§ **TASK MATERIAL**:
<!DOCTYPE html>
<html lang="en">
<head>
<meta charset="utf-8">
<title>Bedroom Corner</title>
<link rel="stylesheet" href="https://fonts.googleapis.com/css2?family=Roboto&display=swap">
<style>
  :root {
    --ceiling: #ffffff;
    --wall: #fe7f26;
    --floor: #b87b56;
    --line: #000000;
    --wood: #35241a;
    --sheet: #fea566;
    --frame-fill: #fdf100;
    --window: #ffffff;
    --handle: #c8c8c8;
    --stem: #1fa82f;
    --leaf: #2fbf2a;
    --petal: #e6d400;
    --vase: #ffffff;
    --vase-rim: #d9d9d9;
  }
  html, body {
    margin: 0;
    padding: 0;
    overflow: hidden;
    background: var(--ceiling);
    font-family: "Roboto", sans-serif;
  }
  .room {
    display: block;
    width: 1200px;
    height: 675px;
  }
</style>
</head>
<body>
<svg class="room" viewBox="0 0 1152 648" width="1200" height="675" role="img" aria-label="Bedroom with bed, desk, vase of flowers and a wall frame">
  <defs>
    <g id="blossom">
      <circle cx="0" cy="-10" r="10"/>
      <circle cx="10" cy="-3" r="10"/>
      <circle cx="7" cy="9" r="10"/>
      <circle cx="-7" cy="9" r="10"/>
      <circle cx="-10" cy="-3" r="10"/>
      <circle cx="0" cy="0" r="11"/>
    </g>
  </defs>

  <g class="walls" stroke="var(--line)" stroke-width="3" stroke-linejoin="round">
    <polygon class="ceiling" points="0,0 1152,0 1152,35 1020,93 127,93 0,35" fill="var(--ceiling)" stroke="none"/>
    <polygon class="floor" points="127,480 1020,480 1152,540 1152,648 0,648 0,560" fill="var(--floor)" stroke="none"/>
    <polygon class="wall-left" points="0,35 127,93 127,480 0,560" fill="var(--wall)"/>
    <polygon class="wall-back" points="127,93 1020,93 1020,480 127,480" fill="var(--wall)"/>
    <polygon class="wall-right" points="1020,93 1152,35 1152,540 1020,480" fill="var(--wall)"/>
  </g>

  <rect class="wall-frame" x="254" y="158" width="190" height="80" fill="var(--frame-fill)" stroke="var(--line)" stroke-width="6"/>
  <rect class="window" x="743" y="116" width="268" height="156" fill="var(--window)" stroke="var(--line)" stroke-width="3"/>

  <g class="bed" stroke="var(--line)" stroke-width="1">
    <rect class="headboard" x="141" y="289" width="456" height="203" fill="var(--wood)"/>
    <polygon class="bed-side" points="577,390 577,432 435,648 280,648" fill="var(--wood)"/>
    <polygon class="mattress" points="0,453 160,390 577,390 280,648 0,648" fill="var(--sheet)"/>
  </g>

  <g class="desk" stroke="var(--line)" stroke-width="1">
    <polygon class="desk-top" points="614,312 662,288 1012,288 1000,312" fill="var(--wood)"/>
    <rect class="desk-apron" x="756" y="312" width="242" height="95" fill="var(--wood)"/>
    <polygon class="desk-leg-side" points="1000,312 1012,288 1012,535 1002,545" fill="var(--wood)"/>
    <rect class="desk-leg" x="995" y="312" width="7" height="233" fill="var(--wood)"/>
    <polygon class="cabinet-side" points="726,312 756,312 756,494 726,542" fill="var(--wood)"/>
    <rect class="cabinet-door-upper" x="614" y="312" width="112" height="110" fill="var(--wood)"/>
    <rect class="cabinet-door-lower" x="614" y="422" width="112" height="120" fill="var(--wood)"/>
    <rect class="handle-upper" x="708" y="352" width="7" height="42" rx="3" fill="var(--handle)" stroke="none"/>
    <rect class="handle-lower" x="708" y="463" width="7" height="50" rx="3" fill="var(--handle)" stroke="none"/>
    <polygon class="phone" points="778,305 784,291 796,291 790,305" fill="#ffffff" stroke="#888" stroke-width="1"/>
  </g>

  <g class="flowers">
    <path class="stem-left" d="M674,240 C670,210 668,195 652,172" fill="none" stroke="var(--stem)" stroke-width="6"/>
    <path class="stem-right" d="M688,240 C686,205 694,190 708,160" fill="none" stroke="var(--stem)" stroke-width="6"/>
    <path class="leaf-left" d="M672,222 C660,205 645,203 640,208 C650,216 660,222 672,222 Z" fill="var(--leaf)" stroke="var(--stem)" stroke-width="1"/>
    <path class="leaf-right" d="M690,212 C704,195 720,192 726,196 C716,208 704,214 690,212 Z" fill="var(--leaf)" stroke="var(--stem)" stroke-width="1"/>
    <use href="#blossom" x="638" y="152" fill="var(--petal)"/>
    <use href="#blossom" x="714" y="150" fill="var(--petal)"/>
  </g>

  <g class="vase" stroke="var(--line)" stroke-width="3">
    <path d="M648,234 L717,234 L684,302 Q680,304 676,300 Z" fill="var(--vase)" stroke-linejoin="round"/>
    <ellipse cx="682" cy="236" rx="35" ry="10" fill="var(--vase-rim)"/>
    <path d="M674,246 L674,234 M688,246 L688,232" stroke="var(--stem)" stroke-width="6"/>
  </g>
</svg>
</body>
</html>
---
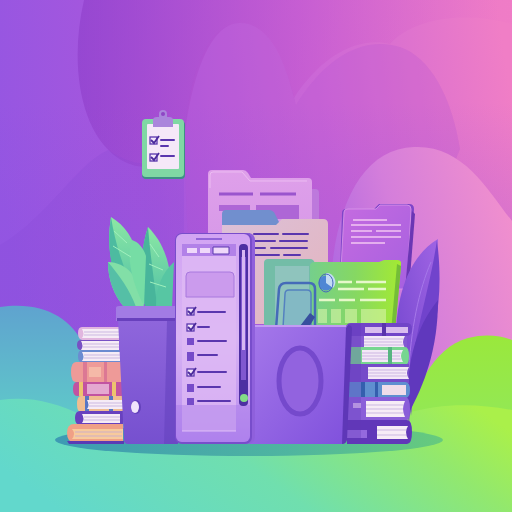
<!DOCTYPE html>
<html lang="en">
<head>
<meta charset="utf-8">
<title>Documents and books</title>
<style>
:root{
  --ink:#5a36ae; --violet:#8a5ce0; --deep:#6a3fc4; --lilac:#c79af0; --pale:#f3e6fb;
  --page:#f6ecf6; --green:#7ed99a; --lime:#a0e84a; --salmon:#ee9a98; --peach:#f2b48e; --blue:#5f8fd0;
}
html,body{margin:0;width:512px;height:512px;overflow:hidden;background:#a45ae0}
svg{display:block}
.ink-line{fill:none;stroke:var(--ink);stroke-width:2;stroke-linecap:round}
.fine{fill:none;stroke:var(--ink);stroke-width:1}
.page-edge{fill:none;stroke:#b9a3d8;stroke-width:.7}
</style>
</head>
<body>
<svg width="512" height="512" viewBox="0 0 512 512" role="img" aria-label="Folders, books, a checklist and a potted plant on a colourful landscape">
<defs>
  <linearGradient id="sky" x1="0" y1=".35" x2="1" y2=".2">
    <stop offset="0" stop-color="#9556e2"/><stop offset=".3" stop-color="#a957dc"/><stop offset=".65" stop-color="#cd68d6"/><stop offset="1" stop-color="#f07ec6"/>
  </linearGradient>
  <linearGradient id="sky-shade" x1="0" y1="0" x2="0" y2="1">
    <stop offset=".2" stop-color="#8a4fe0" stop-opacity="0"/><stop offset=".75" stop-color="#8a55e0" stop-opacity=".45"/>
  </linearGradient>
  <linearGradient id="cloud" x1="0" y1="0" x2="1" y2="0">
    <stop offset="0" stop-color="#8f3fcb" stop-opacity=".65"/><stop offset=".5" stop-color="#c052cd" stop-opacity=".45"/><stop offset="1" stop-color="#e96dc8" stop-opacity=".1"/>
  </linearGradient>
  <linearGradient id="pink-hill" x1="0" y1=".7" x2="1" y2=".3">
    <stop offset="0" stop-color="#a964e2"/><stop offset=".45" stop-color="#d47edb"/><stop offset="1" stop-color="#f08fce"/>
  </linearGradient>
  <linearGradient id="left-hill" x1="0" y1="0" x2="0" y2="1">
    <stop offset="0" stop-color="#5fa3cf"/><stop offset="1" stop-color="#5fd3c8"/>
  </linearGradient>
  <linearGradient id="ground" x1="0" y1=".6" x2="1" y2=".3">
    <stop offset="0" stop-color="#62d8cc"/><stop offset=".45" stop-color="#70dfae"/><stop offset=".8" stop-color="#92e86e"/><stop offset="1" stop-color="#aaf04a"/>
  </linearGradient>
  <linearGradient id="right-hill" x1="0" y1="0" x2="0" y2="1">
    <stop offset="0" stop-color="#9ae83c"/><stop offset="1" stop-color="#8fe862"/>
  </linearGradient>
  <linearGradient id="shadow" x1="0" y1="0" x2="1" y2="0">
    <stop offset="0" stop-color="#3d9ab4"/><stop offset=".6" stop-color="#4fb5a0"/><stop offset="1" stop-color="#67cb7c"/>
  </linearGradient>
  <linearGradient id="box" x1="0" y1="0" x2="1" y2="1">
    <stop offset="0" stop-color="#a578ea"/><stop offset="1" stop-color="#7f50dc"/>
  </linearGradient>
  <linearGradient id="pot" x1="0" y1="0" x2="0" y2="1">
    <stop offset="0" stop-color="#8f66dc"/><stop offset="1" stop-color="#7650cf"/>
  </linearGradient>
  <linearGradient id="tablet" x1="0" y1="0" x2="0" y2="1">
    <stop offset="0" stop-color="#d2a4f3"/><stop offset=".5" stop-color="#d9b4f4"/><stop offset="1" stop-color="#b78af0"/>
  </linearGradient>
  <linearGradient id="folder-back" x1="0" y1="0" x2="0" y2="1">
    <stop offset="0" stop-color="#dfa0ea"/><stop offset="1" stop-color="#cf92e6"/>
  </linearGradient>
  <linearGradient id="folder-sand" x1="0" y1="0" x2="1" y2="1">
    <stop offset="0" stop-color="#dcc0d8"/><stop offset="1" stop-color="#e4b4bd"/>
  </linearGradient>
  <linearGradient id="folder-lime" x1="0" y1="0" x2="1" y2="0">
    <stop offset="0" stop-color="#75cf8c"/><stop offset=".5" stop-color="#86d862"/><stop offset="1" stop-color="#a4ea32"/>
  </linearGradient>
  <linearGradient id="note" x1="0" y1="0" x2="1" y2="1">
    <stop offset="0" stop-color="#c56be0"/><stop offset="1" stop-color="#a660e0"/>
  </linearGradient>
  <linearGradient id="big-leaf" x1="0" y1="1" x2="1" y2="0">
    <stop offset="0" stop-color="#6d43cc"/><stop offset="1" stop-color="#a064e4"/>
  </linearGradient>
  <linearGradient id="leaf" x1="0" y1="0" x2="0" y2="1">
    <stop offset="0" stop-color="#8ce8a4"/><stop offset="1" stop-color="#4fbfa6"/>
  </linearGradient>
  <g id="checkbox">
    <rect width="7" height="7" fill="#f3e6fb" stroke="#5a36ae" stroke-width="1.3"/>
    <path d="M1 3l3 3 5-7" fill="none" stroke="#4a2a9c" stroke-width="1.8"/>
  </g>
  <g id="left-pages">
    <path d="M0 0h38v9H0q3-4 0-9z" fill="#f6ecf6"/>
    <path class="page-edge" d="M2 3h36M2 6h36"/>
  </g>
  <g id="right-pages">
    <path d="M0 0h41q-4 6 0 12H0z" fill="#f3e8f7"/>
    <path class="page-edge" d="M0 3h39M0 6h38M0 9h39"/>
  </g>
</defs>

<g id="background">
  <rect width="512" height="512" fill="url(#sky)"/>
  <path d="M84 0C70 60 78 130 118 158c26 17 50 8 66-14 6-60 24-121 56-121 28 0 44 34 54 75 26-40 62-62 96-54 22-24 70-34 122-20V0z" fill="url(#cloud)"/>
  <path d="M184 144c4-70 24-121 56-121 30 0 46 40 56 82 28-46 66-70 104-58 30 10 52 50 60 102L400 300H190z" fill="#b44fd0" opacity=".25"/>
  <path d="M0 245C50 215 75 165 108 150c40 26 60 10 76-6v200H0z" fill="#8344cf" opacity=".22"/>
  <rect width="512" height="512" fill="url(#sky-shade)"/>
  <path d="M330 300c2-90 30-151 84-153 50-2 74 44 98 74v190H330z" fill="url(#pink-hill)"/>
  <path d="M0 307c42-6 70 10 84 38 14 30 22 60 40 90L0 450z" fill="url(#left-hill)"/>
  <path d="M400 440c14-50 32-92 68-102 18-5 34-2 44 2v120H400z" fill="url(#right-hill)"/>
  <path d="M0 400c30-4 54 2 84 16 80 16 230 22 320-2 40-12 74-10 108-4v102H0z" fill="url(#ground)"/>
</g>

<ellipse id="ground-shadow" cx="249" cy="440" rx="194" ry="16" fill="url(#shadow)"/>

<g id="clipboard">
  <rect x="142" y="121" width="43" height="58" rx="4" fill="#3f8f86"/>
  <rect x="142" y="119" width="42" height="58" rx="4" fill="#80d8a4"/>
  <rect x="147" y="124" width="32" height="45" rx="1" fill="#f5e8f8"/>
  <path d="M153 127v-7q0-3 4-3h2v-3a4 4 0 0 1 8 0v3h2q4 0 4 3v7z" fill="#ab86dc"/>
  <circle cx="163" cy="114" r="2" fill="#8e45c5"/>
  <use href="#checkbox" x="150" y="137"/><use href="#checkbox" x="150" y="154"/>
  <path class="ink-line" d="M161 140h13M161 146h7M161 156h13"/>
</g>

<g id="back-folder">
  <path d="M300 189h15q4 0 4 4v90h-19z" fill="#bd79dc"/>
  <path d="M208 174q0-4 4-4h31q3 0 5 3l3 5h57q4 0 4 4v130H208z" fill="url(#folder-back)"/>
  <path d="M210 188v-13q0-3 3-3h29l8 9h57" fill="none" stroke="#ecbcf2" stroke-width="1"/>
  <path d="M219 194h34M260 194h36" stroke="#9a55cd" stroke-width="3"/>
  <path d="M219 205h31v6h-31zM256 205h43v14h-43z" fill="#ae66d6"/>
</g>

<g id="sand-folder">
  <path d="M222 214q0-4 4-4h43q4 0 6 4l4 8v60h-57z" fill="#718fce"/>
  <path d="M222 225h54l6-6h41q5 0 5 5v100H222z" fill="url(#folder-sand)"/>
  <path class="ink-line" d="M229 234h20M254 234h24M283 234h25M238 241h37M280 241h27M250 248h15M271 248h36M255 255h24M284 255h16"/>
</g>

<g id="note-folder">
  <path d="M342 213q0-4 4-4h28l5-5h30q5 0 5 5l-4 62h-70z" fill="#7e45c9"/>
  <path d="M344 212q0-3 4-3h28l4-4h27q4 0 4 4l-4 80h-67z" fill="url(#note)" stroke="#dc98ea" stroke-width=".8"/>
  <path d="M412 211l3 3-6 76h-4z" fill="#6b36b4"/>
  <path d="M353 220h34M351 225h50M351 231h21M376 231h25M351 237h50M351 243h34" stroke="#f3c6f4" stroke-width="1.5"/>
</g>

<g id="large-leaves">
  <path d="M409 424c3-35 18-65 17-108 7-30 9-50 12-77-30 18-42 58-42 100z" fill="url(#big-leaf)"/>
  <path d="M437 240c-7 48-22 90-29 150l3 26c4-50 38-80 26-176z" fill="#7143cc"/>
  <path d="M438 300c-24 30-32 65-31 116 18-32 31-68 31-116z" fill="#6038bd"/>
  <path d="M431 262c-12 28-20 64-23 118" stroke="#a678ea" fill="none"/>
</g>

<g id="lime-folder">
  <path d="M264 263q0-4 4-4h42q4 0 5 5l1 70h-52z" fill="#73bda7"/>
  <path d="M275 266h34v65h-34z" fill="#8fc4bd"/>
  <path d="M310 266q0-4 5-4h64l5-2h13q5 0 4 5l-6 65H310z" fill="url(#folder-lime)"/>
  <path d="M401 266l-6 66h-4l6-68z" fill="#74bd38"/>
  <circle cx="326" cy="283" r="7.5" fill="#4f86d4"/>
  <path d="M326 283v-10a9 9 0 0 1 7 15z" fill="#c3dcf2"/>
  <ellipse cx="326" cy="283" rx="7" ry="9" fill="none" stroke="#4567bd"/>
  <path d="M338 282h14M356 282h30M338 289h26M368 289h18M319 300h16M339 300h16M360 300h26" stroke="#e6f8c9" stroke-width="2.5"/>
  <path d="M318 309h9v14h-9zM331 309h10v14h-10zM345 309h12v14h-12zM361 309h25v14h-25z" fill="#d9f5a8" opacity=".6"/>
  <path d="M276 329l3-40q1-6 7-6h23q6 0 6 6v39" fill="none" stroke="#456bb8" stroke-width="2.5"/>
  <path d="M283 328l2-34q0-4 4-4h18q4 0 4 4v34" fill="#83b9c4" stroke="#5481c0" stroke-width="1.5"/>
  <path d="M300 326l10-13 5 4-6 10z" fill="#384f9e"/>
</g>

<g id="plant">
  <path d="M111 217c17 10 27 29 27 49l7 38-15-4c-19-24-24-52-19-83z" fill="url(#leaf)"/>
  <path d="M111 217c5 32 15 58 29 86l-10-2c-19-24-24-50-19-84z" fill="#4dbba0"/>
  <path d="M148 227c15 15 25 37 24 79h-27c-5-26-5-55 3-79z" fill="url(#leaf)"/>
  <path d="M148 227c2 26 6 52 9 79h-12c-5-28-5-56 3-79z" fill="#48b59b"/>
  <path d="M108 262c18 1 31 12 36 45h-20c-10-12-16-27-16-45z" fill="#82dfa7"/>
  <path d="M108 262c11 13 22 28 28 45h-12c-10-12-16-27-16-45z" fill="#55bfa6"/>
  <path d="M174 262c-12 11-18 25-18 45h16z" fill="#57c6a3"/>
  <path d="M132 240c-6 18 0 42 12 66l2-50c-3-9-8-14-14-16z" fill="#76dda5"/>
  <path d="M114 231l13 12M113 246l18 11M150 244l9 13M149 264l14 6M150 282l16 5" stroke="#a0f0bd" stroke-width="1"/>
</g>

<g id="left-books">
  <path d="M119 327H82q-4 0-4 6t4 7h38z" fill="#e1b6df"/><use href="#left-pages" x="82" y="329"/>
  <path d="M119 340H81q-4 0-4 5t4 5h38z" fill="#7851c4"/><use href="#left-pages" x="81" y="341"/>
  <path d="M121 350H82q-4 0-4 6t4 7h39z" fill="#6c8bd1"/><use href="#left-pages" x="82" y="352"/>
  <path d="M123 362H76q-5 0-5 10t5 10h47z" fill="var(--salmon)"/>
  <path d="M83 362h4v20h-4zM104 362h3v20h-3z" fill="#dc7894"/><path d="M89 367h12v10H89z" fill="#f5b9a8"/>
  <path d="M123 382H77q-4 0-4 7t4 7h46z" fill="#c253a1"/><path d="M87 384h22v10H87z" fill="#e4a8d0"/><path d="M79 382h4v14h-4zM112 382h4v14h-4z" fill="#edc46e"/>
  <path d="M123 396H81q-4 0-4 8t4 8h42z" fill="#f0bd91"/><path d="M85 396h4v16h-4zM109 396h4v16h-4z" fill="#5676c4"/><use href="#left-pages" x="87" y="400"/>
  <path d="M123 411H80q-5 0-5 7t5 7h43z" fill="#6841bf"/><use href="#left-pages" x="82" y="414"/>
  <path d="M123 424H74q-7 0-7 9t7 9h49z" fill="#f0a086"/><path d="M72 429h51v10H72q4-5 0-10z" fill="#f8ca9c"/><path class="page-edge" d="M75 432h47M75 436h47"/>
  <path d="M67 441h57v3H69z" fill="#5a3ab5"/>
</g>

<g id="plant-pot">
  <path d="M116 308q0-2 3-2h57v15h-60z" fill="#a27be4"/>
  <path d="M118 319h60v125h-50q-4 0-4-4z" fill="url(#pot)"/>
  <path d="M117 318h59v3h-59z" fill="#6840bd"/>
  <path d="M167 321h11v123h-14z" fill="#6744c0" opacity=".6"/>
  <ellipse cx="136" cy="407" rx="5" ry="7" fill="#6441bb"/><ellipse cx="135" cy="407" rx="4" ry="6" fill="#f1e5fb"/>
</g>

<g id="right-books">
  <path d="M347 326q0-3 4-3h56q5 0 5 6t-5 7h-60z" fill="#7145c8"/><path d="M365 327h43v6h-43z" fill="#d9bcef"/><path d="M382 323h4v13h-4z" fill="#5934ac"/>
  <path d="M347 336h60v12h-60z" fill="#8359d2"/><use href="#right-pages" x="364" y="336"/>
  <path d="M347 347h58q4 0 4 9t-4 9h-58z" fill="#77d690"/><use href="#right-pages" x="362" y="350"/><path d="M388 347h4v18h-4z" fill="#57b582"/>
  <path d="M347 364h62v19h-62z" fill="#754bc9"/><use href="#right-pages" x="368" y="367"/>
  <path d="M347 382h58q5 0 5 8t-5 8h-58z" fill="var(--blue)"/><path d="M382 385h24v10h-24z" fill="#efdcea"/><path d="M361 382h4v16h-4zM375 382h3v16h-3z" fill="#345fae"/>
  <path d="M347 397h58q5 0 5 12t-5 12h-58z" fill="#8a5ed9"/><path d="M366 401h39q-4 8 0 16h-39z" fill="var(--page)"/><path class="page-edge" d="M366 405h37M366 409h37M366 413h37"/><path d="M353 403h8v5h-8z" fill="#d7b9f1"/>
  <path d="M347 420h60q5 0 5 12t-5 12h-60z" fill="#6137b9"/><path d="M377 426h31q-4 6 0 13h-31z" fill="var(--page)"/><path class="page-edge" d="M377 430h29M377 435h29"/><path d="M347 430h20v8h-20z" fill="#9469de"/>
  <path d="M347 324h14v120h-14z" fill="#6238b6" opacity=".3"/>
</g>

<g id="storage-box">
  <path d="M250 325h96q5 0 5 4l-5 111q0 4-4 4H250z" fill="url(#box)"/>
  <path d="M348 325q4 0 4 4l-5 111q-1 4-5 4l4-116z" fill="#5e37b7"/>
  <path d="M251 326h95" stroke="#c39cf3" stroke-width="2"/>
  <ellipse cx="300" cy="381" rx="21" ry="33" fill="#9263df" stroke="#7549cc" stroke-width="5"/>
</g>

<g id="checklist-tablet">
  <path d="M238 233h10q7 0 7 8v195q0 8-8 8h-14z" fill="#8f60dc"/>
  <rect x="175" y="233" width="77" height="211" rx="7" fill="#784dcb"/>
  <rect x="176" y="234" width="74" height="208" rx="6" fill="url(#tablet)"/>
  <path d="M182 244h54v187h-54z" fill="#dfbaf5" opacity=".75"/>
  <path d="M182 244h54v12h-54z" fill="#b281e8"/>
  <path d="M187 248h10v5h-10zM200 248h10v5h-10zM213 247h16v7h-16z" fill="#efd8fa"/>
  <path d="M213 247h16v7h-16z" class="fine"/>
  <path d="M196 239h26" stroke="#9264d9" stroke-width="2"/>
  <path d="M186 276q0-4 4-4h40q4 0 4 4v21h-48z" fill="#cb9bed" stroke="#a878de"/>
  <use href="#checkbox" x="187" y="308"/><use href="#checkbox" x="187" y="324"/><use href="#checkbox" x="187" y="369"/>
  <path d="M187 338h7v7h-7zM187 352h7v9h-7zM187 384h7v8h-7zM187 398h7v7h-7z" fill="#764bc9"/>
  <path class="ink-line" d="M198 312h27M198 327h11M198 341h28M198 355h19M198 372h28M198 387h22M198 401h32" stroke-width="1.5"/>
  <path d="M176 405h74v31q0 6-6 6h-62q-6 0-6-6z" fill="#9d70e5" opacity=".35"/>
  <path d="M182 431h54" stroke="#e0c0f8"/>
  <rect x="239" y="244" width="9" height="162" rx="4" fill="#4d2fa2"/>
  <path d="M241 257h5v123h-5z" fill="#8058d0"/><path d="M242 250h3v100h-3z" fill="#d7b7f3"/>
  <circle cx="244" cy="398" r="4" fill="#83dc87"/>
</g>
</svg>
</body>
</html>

§ **TASK TO CARRY OUT**: Give back precisely the lines above that start at the line containing "262c-12 11-18 25-18" and end at the line containing "411H80q-5 0-5 7t5", inclusive. No other lines belong in the output.

§ **ANSWER SECTION**:
  <path d="M174 262c-12 11-18 25-18 45h16z" fill="#57c6a3"/>
  <path d="M132 240c-6 18 0 42 12 66l2-50c-3-9-8-14-14-16z" fill="#76dda5"/>
  <path d="M114 231l13 12M113 246l18 11M150 244l9 13M149 264l14 6M150 282l16 5" stroke="#a0f0bd" stroke-width="1"/>
</g>

<g id="left-books">
  <path d="M119 327H82q-4 0-4 6t4 7h38z" fill="#e1b6df"/><use href="#left-pages" x="82" y="329"/>
  <path d="M119 340H81q-4 0-4 5t4 5h38z" fill="#7851c4"/><use href="#left-pages" x="81" y="341"/>
  <path d="M121 350H82q-4 0-4 6t4 7h39z" fill="#6c8bd1"/><use href="#left-pages" x="82" y="352"/>
  <path d="M123 362H76q-5 0-5 10t5 10h47z" fill="var(--salmon)"/>
  <path d="M83 362h4v20h-4zM104 362h3v20h-3z" fill="#dc7894"/><path d="M89 367h12v10H89z" fill="#f5b9a8"/>
  <path d="M123 382H77q-4 0-4 7t4 7h46z" fill="#c253a1"/><path d="M87 384h22v10H87z" fill="#e4a8d0"/><path d="M79 382h4v14h-4zM112 382h4v14h-4z" fill="#edc46e"/>
  <path d="M123 396H81q-4 0-4 8t4 8h42z" fill="#f0bd91"/><path d="M85 396h4v16h-4zM109 396h4v16h-4z" fill="#5676c4"/><use href="#left-pages" x="87" y="400"/>
  <path d="M123 411H80q-5 0-5 7t5 7h43z" fill="#6841bf"/><use href="#left-pages" x="82" y="414"/>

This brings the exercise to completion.